The American College of Physicians’ advice for cervical cancer screening is designed to maximize the benefits and minimize the harms of testing.
—David Fleming, MD, MACP
In April 2015, the American College of Physicians (ACP) released its clinical advice guideline, Cervical Cancer Screening in Average-Risk Women: Best Practice Advice From the Clinical Guidelines Committee of the American College of Physicians.1 The guideline aims to reduce the overuse of cervical cancer screening in asymptomatic, average-risk women 21 years of age or older and is supported by the American Congress of Obstetricians and Gynecologists and endorsed by the American Society for Clinical Pathology.
The guideline defines women at average risk as those with no history of a precancerous lesion (cervical intraepithelial neoplasia grade 2 or a more severe lesion) or cervical cancer; those who are not immunocompromised, including being HIV infected; and those without in utero exposure to the synthetic estrogen diethylstilbestrol.
The Best Practice Advice guideline is based on a distillation of the best available evidence, including systematic reviews and recent guidelines, and is focused on primary screening rather than on management of abnormal screening test results.
Best Practice Advice Guideline
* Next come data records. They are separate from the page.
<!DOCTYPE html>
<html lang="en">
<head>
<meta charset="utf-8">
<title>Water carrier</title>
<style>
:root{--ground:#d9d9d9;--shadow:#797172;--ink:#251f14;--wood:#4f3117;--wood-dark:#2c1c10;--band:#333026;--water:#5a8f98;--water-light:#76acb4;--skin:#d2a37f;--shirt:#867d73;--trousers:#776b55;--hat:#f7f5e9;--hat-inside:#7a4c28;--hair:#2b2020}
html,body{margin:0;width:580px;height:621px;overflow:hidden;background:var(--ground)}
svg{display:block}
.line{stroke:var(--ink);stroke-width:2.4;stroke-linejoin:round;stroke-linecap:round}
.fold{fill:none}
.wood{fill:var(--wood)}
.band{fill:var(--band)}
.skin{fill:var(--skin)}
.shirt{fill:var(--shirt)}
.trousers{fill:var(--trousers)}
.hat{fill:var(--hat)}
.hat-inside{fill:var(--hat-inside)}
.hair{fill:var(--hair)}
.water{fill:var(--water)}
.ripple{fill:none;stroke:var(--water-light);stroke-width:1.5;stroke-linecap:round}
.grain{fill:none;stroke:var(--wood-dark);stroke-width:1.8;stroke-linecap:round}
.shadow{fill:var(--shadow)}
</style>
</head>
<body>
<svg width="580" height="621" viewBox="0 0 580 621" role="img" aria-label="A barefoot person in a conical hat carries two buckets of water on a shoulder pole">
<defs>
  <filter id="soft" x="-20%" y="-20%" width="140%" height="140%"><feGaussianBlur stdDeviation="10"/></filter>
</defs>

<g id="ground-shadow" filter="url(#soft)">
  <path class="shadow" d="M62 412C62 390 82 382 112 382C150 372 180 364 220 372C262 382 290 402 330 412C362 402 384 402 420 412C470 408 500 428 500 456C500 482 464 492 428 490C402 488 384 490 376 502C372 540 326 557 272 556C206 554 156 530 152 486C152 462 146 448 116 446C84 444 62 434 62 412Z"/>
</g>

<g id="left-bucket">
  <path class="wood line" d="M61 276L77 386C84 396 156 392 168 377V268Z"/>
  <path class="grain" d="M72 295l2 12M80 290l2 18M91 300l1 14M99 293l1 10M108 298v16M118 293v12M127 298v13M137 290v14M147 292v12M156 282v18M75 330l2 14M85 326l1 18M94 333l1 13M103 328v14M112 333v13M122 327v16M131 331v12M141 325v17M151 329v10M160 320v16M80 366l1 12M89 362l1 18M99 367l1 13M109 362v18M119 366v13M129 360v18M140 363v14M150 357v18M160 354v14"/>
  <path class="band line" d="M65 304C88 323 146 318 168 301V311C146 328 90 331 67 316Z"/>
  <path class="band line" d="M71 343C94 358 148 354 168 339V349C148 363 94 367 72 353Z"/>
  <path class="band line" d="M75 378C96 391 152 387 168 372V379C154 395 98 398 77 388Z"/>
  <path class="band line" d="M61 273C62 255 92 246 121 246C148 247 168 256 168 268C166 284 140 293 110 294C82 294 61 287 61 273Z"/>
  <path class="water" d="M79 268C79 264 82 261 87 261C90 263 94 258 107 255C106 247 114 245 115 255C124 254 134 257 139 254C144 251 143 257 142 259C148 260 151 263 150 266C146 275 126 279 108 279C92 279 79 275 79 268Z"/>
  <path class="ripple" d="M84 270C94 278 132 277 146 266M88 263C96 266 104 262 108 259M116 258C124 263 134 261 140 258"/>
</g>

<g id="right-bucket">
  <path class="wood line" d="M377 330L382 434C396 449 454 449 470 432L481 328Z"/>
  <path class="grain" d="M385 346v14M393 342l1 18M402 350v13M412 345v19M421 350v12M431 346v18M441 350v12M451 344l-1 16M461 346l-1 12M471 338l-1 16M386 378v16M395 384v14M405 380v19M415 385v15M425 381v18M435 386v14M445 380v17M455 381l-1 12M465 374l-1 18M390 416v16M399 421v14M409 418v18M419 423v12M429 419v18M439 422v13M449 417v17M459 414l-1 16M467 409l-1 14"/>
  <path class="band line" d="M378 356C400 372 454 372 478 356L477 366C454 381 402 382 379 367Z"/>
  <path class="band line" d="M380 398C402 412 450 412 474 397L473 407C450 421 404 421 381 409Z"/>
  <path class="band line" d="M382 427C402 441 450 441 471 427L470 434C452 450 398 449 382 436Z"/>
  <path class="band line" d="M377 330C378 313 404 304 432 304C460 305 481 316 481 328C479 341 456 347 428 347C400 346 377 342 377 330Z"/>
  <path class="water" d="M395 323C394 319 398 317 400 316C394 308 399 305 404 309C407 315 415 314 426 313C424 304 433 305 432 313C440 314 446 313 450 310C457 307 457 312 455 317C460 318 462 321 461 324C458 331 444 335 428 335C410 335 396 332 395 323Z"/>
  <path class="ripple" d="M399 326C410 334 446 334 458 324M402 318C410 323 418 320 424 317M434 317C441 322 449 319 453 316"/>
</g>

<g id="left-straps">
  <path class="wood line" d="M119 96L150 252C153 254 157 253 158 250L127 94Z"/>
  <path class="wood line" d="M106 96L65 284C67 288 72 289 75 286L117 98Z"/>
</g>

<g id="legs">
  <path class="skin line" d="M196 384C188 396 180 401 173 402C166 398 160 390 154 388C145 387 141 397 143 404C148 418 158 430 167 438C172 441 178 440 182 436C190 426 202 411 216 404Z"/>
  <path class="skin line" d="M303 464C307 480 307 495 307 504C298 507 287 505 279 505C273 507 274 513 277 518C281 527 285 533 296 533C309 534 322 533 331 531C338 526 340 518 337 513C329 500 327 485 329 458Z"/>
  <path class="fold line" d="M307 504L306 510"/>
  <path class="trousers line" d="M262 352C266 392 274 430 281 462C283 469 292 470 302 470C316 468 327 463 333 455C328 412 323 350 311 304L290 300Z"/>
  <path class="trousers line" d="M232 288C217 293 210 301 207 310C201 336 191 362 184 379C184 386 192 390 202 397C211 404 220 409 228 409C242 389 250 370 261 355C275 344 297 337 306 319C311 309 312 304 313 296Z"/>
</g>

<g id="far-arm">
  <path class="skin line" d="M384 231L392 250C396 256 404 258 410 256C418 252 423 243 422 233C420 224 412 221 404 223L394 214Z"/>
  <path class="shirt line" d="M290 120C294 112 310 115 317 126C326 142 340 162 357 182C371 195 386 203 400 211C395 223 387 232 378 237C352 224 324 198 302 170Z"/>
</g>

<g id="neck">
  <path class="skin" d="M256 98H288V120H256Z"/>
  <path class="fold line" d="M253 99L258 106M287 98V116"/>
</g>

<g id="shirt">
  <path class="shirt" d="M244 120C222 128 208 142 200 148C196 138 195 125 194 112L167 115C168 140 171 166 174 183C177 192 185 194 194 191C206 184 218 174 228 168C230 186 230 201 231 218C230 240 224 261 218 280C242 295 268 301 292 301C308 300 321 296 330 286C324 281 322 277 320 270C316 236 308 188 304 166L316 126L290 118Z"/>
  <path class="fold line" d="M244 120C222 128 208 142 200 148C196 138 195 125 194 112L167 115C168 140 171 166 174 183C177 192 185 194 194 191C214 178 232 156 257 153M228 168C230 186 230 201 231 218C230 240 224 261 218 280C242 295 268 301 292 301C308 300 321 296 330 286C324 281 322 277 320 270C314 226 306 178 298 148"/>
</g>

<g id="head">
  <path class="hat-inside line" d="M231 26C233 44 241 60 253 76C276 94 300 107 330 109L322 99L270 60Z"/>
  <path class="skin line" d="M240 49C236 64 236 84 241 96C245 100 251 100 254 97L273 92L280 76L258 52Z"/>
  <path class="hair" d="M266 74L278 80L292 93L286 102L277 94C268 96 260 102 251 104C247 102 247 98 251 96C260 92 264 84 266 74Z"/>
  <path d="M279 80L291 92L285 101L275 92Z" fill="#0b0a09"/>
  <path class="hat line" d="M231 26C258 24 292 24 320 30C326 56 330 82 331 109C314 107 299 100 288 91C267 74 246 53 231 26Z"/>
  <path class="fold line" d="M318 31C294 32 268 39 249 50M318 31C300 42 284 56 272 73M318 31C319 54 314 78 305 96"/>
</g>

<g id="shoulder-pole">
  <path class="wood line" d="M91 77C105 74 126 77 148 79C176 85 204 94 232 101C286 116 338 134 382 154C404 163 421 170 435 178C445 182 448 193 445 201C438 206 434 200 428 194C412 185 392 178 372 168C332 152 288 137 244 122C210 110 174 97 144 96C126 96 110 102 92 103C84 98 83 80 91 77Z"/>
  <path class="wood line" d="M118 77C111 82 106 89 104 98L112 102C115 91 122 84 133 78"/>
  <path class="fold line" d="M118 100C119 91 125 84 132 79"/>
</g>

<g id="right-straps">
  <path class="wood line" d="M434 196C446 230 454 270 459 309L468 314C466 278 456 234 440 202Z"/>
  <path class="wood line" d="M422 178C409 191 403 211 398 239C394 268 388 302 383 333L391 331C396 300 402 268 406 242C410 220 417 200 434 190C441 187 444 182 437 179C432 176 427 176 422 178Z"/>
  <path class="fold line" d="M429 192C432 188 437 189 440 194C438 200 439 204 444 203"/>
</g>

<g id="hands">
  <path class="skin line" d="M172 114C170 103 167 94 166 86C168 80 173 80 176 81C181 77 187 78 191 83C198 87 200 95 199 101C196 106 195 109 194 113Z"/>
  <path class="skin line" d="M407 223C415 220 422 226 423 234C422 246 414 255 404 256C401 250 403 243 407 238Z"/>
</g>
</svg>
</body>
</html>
The clinical guideline includes advice on when to start and stop screening, which screening tests to use, and at what screening interval.
Harms of Screening
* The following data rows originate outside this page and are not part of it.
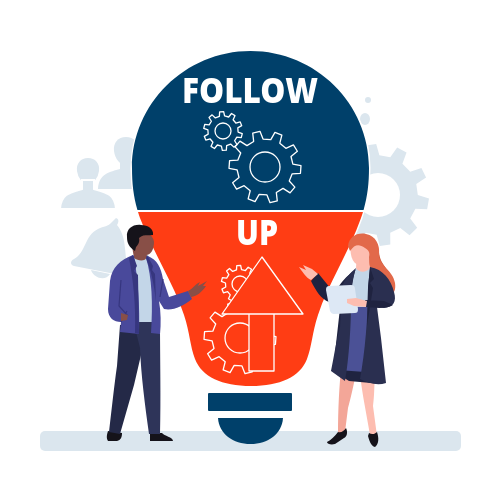
<!DOCTYPE html>
<html lang="en">
<head>
<meta charset="utf-8">
<title>Follow up</title>
<style>
:root {
  --navy: #00406a; --orange: #ff3d14; --mist: #dbe6ee; --white: #fff;
  --jacket: #49499b; --jacket-shade: #36367f; --trousers: #2e3459; --trousers-shade: #242947;
  --shirt: #c3d6e8; --brown-skin: #884f47; --black: #15131a;
  --coat: #2a2f50; --coat-shade: #1f2340; --skirt: #4b5196;
  --hair: #e2694a; --hair-shade: #cb5539; --fair-skin: #fdbdb0; --fair-shade: #f3a698; --paper: #dde8f5;
}
html, body { margin: 0; width: 500px; height: 500px; overflow: hidden; background: var(--white); }
svg { display: block; }
.mist { fill: var(--mist); }
.navy { fill: var(--navy); }
.orange { fill: var(--orange); }
.line-art { fill: none; stroke: var(--white); stroke-width: 1.3; stroke-linejoin: round; }
.line-art use { vector-effect: non-scaling-stroke; }
.line-art .solid { fill: var(--orange); }
.title { font: 800 35px "Open Sans", "Noto Sans", sans-serif; fill: var(--white); text-anchor: middle; }
.jacket { fill: var(--jacket); } .jacket-shade { fill: var(--jacket-shade); }
.trousers { fill: var(--trousers); } .trousers-shade { fill: var(--trousers-shade); }
.shirt { fill: var(--shirt); } .brown-skin { fill: var(--brown-skin); } .black { fill: var(--black); }
.coat { fill: var(--coat); } .coat-shade { fill: var(--coat-shade); } .skirt { fill: var(--skirt); }
.hair { fill: var(--hair); } .hair-shade { fill: var(--hair-shade); }
.fair-skin { fill: var(--fair-skin); } .fair-shade { fill: var(--fair-shade); } .paper { fill: var(--paper); }
.fold { fill: none; stroke: var(--jacket-shade); stroke-width: 1.2; }
</style>
</head>
<body>
<svg width="500" height="500" viewBox="0 0 500 500" role="img" aria-label="Two colleagues beside a large light bulb reading Follow Up">
  <defs>
    <path id="gear" vector-effect="non-scaling-stroke" d="M27.6-4.9 35.8-3.8V3.8L27.6 4.9 25.2 12.3 31.2 18 26.8 24.1 19.5 20.1 13.1 24.7 14.6 32.9 7.5 35.2 3.9 27.7H-3.9L-7.5 35.2-14.6 32.9-13.1 24.7-19.5 20.1-26.8 24.1-31.2 18-25.2 12.3-27.6 4.9-35.8 3.8V-3.8L-27.6-4.9-25.2-12.3-31.2-18-26.8-24.1-19.5-20.1-13.1-24.7-14.6-32.9-7.5-35.2-3.9-27.7H3.9L7.5-35.2 14.6-32.9 13.1-24.7 19.5-20.1 26.8-24.1 31.2-18 25.2-12.3Z"/>
    <g id="contact">
      <path d="M0-19C8-19 13-13 12-5 11 3 6 9 0 9S-11 3-12-5C-13-13-8-19 0-19Z"/>
      <path d="M-6 4H6V13C16 16 27 17 28 33H-28C-27 17-16 16-6 13Z"/>
    </g>
    <clipPath id="bulb-top"><rect x="120" y="40" width="260" height="170"/></clipPath>
    <clipPath id="bulb-bottom"><rect x="120" y="212" width="260" height="190"/></clipPath>
    <path id="bulb" d="M250.500 51C316 51 369 104 369 168C369 186 367 201 361 218C349 252 328 284 318 315C312 333 312 346 307 359C300 377 280 386 251 386C222 386 202 377 195 359C190 346 190 333 184 315C174 284 153 252 140 218C134 201 132 186 132 168C132 104 185 51 250.500 51Z"/>
  </defs>

  <g id="backdrop" class="mist">
    <rect x="40" y="431" width="421" height="20" rx="5"/>
    <use href="#contact" x="126" y="156"/>
    <use href="#contact" x="88" y="176" stroke="#fff" stroke-width="2"/>
    <path id="bell" d="M116 218C119 219 119 222 117 225C127 237 124 253 128 270C128 275 124 276 120 275L74 266C70 265 70 261 74 259C86 253 84 236 98 229C104 226 108 227 112 222Z"/>
    <path d="M91 270 110 274C106 281 94 279 91 270Z"/>
    <use href="#gear" transform="translate(378 195) scale(1.42) rotate(10)"/>
    <circle cx="378" cy="195" r="22" fill="#fff"/>
    <circle cx="368" cy="100" r="3"/>
    <ellipse cx="365" cy="119" rx="5" ry="6"/>
  </g>

  <g id="light-bulb">
    <use href="#bulb" fill="#fff" stroke="#fff" stroke-width="3"/>
    <use href="#bulb" class="navy" clip-path="url(#bulb-top)"/>
    <use href="#bulb" class="orange" clip-path="url(#bulb-bottom)"/>
    <rect class="navy" x="208" y="393" width="84" height="18" rx="1"/>
    <path class="navy" d="M218 418H283C282 434 268 444 250.500 444S219 434 218 418Z"/>
  </g>

  <g id="top-gears" class="line-art">
    <use href="#gear" transform="translate(265 167) rotate(4)"/>
    <circle cx="265" cy="167" r="15"/>
    <use href="#gear" transform="translate(223 131) scale(.54) rotate(14)"/>
    <circle cx="223" cy="131" r="8"/>
  </g>

  <g id="growth-arrow" class="line-art">
    <use href="#gear" transform="translate(240 284) scale(.52) rotate(14)"/>
    <circle cx="240" cy="284" r="8"/>
    <use href="#gear" transform="translate(240 338) rotate(4)"/>
    <circle cx="240" cy="338" r="15"/>
    <rect class="solid" x="249" y="313" width="25" height="58"/>
    <polygon class="solid" points="262,257 303,314 222,314"/>
  </g>

  <text class="title" x="250" y="103" textLength="136" lengthAdjust="spacingAndGlyphs">FOLLOW</text>
  <text class="title" x="257" y="245" textLength="42" lengthAdjust="spacingAndGlyphs">UP</text>

  <g id="man">
    <path class="black" d="M108 431 122 433C122 437 121 440 117 441H108C106 438 107 434 108 431ZM150 433H162C164 436 173 437 173 441H150Z"/>
    <path class="trousers-shade" d="M120 325H148L134 385 120 434 109 432C112 407 114 387 117 366Z"/>
    <path class="trousers" d="M133 320H160C160 360 161 398 160 434H149C145 405 141 375 140 348Z"/>
    <path class="shirt" d="M134 257 148 255C154 276 156 300 155 322H137Z"/>
    <path class="brown-skin" d="M131 240 146 246 147 257C145 262 138 261 134 258Z"/>
    <path class="brown-skin" d="M134 235C142 230 153 233 154 242C154 249 151 255 146 255C139 254 135 248 134 235Z"/>
    <path class="black" d="M127 237C126 229 133 224 141 225C148 225 154 229 153 235C148 236 143 234 139 238C140 242 138 245 136 247L135 251C129 247 127 243 127 237Z"/>
    <path class="jacket" d="M148 256C157 260 161 267 163 279L169 297 188 291 192 299C183 306 173 311 164 309L159 301C161 312 161 324 160 334L151 333C153 304 152 277 146 258Z"/>
    <path class="jacket" d="M133 255C120 260 112 267 110 281L108 309C108 318 114 322 121 322L120 332 139 334C140 306 138 280 134 256Z"/>
    <path class="jacket-shade" d="M133 255 137 266 134 271 138 275 139 334 135 333C136 304 133 279 129 258ZM147 255 153 266 152 270 155 274 156 302C154 282 150 268 146 258Z"/>
    <path class="fold" d="M121 280 119 306 128 316M163 279 160 297M127 311 121 322"/>
    <path class="brown-skin" d="M188 291C193 289 195 284 200 282L198 286 207 281 203 286 206 286C202 292 197 296 191 297Z"/>
    <path class="brown-skin" d="M121 313 128 315 127 320 121 321Z"/>
  </g>

  <g id="woman">
    <path class="fair-shade" d="M342 360H359C355 377 352 394 348 408L345 432 338 435C338 412 339 385 342 360Z"/>
    <path class="fair-skin" d="M359 360H376C374 377 375 391 373 406L377 436 370 435 365 407C362 391 360 377 359 360Z"/>
    <path class="black" d="M338 432C341 433 344 431 346 428C348 432 347 437 344 438L335 444C331 445 327 444 327 442C331 440 335 436 338 432ZM369 433C372 435 375 434 377 432C379 438 379 444 375 447C371 446 369 440 368 436Z"/>
    <path class="hair-shade" d="M352 237C364 231 378 239 379 252C380 266 391 270 394 283C397 292 390 295 385 287L366 269Z"/>
    <path class="coat-shade" d="M355 270C348 275 344 279 339 286L331 289 318 273 311 281C316 291 321 299 329 302L341 299 333 371 349 381 382 384 370 270Z"/>
    <path class="shirt" d="M356 268 370 268C371 284 370 300 367 312H351C350 297 351 282 356 268Z"/>
    <path class="skirt" d="M352 307H368C371 333 368 355 365 372L338 370C340 347 344 326 352 307Z"/>
    <path class="fair-skin" d="M357 254 369 254 370 268C366 273 359 273 356 268Z"/>
    <path class="fair-skin" d="M351 242C357 236 369 238 370 248C371 258 366 265 359 265C352 264 349 253 351 242Z"/>
    <path class="hair" d="M348 246C349 237 357 232 366 234C376 236 380 245 379 254C379 266 393 270 395 283C396 290 394 294 390 294C388 282 378 281 372 271C366 261 374 253 365 248C359 244 355 244 350 251Z"/>
    <path class="coat" d="M370 267C383 269 391 280 394 292C397 302 393 307 384 308L377 307 381 338 386 383C377 386 368 383 360 379C365 353 368 316 368 288Z"/>
    <path class="coat" d="M356 268C350 273 344 279 342 288L340 327C336 342 334 356 331 371L345 381C349 358 351 325 351 304C351 289 353 278 356 268Z"/>
    <path class="coat-shade" d="M370 267 374 279 370 283 373 288 367 326 368 288ZM365 300 384 301 393 305C386 309 376 308 366 307Z"/>
    <path class="fair-skin" d="M311 280C306 278 302 271 299 267L306 270 303 265 312 269 318 274Z"/>
    <path class="paper" d="M329 286 351 285C354 285 355 287 355 289L358 309C358 312 357 313 355 313L334 314C332 314 331 313 330 311L326 290C326 287 327 286 329 286Z"/>
    <path class="fair-skin" d="M347 299 356 298 367 301 366 307 354 306 347 303Z"/>
  </g>
</svg>
</body>
</html>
According to the Best Practice Advice guideline, the harms of screening for cervical cancer can occur at any point along the sequence of care, including during the collection of cervical specimens, diagnostic evaluation, cervical treatments, and post-treatment surveillance. An abnormal screening test result can cause short-term anxiety, including concerns about sexually transmissible infections and their consequences, wrote the authors of the guideline.
Reducing Overuse of Screening
To reduce overuse of cervical cancer screening, the ACP clinical guideline suggests that physicians and other health-care providers know current guidelines and understand the reasoning behind the recommendation of less testing. “The desire to find the right balance between benefits and harms should be familiar to all physicians steeped in a tradition of doing no harm,” said the authors. “One way to explain these new guidelines to women reluctant to be screened less frequently is to be frank about the expected balance of benefits and harms.”
“ACP’s advice for cervical cancer screening is designed to maximize the benefits and minimize the harms of testing,” said David Fleming, MD, MACP, President of the ACP, in a statement. “Historically, physicians have low adherence to cervical cancer screening recommendations, beginning screening too early, performing screening too often, and continuing to screen women at low risk, either by age criteria or after hysterectomy with removal of the cervix.”
As clinicians adhere more strongly to cervical cancer screening guidelines, concluded the article, it is anticipated that the harms and costs of cervical cancer screening will be minimized, and the benefits will be maximized. ■
Disclosure: For full disclosures of the study authors, visit www.acponline.org/authors/icmje/ConflictOfInterestForms.do?msNum=M14-2426.
1. Sawaya GF, Kulasingam S, Denberg T, et al: Cervical cancer screening in average-risk women. Ann Intern Med. April 30, 2015 (early release online).